Although avgas is expensive, there is no shortage in the U.S., and oil companies continue to support its production and distribution. Nonetheless, Cessna Aircraft has decided to outfit its best-selling 172 Skyhawk with a diesel engine. Starting in the middle of next year, Cessna dealers will sell the Skyhawk TD powered by a 155-hp Thielert turbocharged diesel engine installed under an FAA supplemental type certificate (STC).
Cessna’s intended acquisition of Bend, Ore.-based Columbia Aircraft Manufacturing, announced late in September, will complement Cessna’s latest piston-engine development, the next-generation piston (NGP). Not much is known about the NGP; Cessna showed the all-composite high-wing, which is in flight test, at the 2006 EAA AirVenture show in Oshkosh, Wis., but only by flying it over the airfield, thereby denying attendees a close-up look.
Beginning with the 2008 model year, Cessna 172 buyers can pay $15,000 more for a 155-hp, two-liter turbocharged Thielert diesel engine-powered Skyhawk instead of the current avgas-burning 180-hp Lycoming version. Cessna dealers told AIN that the factory diesel Cessna 172 will retail for $298,500, including Garmin G1000 avionics and integrated GFC700 autopilot.
Record high fuel prices have served to concentrate minds on how to keep operational costs from spiraling. This cannot be other than good news for Thielert Aircraft Engines, which is recording burgeoning sales of its Centurion engines.

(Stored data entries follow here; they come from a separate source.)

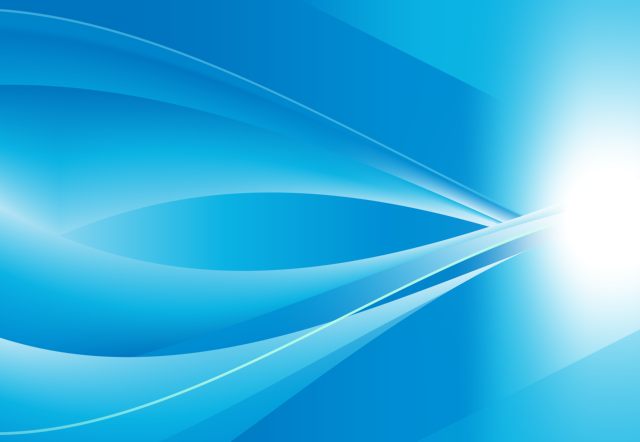
Write a Shadertoy shader that draws this background.

```glsl
// Abstract blue ribbons sweeping in from the left towards a white glow on the right.

const vec3 DEEP  = vec3(0.00, 0.46, 0.75);
const vec3 AZURE = vec3(0.00, 0.56, 0.83);
const vec3 CYAN  = vec3(0.04, 0.70, 0.89);
const vec3 SKY   = vec3(0.39, 0.79, 0.92);
const vec3 MIST  = vec3(0.89, 0.95, 0.98);
const vec3 SPARK = vec3(0.72, 0.98, 0.90);
const vec2 SUN   = vec2(0.957, 0.506);

// Cubic through four heights at x = 0, 1/3, 2/3 and 1
float curve(float x, vec4 h) {
    float t = 3.0 * x;
    float d1 = h.y - h.x;
    float d2 = h.z - 2.0 * h.y + h.x;
    float d3 = h.w - 3.0 * h.z + 3.0 * h.y - h.x;
    return h.x + t * (d1 + (t - 1.0) * (d2 / 2.0 + (t - 2.0) * d3 / 6.0));
}

// Smooth coverage of the area under an edge
float below(float y, float edge, float soft) {
    return smoothstep(-soft, soft, edge - y);
}

// Thin stroke along an edge
float stroke(float y, float edge, float width, float soft) {
    return 1.0 - smoothstep(width, width + 2.0 * soft, abs(y - edge));
}

// Three-stop gradient
vec3 ramp(float t, vec3 a, vec3 b, vec3 c) {
    t = 2.0 * clamp(t, 0.0, 1.0);
    return mix(mix(a, b, min(t, 1.0)), c, max(t - 1.0, 0.0));
}

// Lit edge colour: palest at both ends of a ribbon
vec3 sheen(float x) {
    return mix(SKY, MIST, smoothstep(0.0, 0.55, abs(x - 0.33)));
}

// Backdrop with two diagonal panes and a haze around the light
vec3 backdrop(vec2 p, float sunDist, float soft) {
    vec3 col = mix(mix(DEEP, AZURE, smoothstep(0.2, 0.7, p.x)), CYAN, smoothstep(0.71, 0.80, p.x));
    float upperPane = 1.0 - below(p.y, 1.0 - 0.725 * (p.x - 0.469), soft);
    col = mix(col, CYAN, upperPane * smoothstep(0.42, 0.70, p.x));
    float haze = exp(-5.0 * sunDist * sunDist) * smoothstep(0.72, 0.93, p.x);
    col = mix(col, vec3(1.0), haze);
    float lowerPane = below(p.y, 0.73 * (p.x - 0.651), soft);
    return mix(col, CYAN, 0.3 * lowerPane);
}

void mainImage(out vec4 fragColor, in vec2 fragCoord) {
    vec2 p = fragCoord / iResolution.xy;
    float x = p.x, y = p.y;
    float soft = 0.8 / iResolution.y;
    float sunDist = length((p - SUN) * vec2(iResolution.x / iResolution.y, 1.0));

    // Ribbon edges, from top to bottom
    float topLine   = curve(x, vec4(0.977, 0.851, 0.621, 0.400));
    float shadow    = curve(x, vec4(0.934, 0.823, 0.613, 0.392));
    float wing      = curve(x, vec4(0.808, 0.743, 0.572, 0.355));
    float leafTop   = curve(x, vec4(0.398, 0.558, 0.523, 0.370));
    float leafBase  = curve(x, vec4(0.532, 0.389, 0.446, 0.609));
    float fold      = curve(x, vec4(0.128, 0.249, 0.423, 0.557));
    float brightArc = curve(x, vec4(0.019, 0.142, 0.375, 0.540));
    float hull      = curve(x, vec4(0.236, 0.208, 0.347, 0.525));
    float innerTail = curve(x, vec4(-0.132, 0.060, 0.317, 0.519));
    float tail      = curve(x, vec4(-0.330, -0.028, 0.311, 0.513));

    vec3 sky = backdrop(p, sunDist, soft);
    vec3 lit = sheen(x);
    vec3 col = sky;

    // Upper bands
    vec3 band = mix(AZURE, CYAN, smoothstep(0.65, 0.82, x));
    col = mix(col, band, 0.6 * below(y, topLine, soft));
    float bandDepth = (shadow - y) / max(shadow - wing, 0.02);
    vec3 bandEnd = mix(mix(AZURE, CYAN, 0.35), lit, smoothstep(0.5, 0.75, x));
    band = mix(mix(DEEP, AZURE, smoothstep(0.25, 0.7, x)), bandEnd, clamp(bandDepth, 0.0, 1.0));
    col = mix(col, band, below(y, shadow, soft + 0.012 * (1.0 - smoothstep(0.0, 0.6, x))));

    // Main wing, brightening towards the leaf
    float wingDepth = (wing - y) / max(wing - max(leafTop, leafBase), 0.02);
    vec3 wingTop = mix(DEEP, CYAN, smoothstep(0.1, 0.75, x));
    vec3 wingMid = mix(CYAN, lit, smoothstep(0.5, 0.8, x));
    col = mix(col, ramp(wingDepth, wingTop, wingMid, lit), below(y, wing, soft));

    // Leaf
    vec3 leaf = ramp((x - 0.1) / 0.5, mix(SKY, MIST, 0.25), CYAN, AZURE);
    col = mix(col, leaf, below(y, leafTop, soft));

    // Lower body with its folds
    float bodyDepth = (leafBase - y) / max(leafBase - hull, 0.02);
    vec3 bodyEnd = mix(AZURE, DEEP, smoothstep(0.0, 0.25, x));
    col = mix(col, ramp(bodyDepth, lit, CYAN, bodyEnd), below(y, leafBase, soft));
    vec3 foldColor = mix(AZURE, lit, smoothstep(0.4, 0.85, x));
    col = mix(col, foldColor, 0.85 * below(y, fold, soft));
    vec3 groove = mix(mix(DEEP, AZURE, 0.6), MIST, smoothstep(0.70, 0.92, x));
    col = mix(col, groove, below(y, brightArc, soft));

    // Bottom ribbon and its tail
    col = mix(col, ramp((hull - y) / 0.28, lit, CYAN, AZURE), below(y, hull, soft));
    col = mix(col, AZURE, 0.45 * below(y, innerTail, soft));
    col = mix(col, sky, below(y, tail, soft));

    // Fine bright lines
    col = mix(col, SKY, 0.6 * stroke(y, topLine, 0.0008, soft) * (1.0 - smoothstep(0.7, 0.83, x)));
    col = mix(col, SPARK, mix(0.5, 0.95, smoothstep(0.0, 0.5, x)) * stroke(y, brightArc, 0.0013, soft));

    // Light source
    float core = 1.3 * exp(-pow(sunDist / 0.14, 2.0)) + 0.3 * exp(-20.0 * sunDist * sunDist);
    col = mix(col, vec3(1.0), clamp(core, 0.0, 1.0));
    fragColor = vec4(col, 1.0);
}
```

With avgas difficult to obtain in some parts of the world, the general aviation market has been eagerly turning to diesel power both for the easier access to jet fuel and the need to cut costs.
Ravi Tripuraneni is here at NBAA’06 promoting his design for the RT-700, a new piston-powered twin-engine airplane with a three-lifting-surface design similar to that employed by Piaggio’s Avanti turboprop. “Obviously we are looking for funding,” said Tripuraneni, president of Aviation Technologies International, based in Orange, Calif.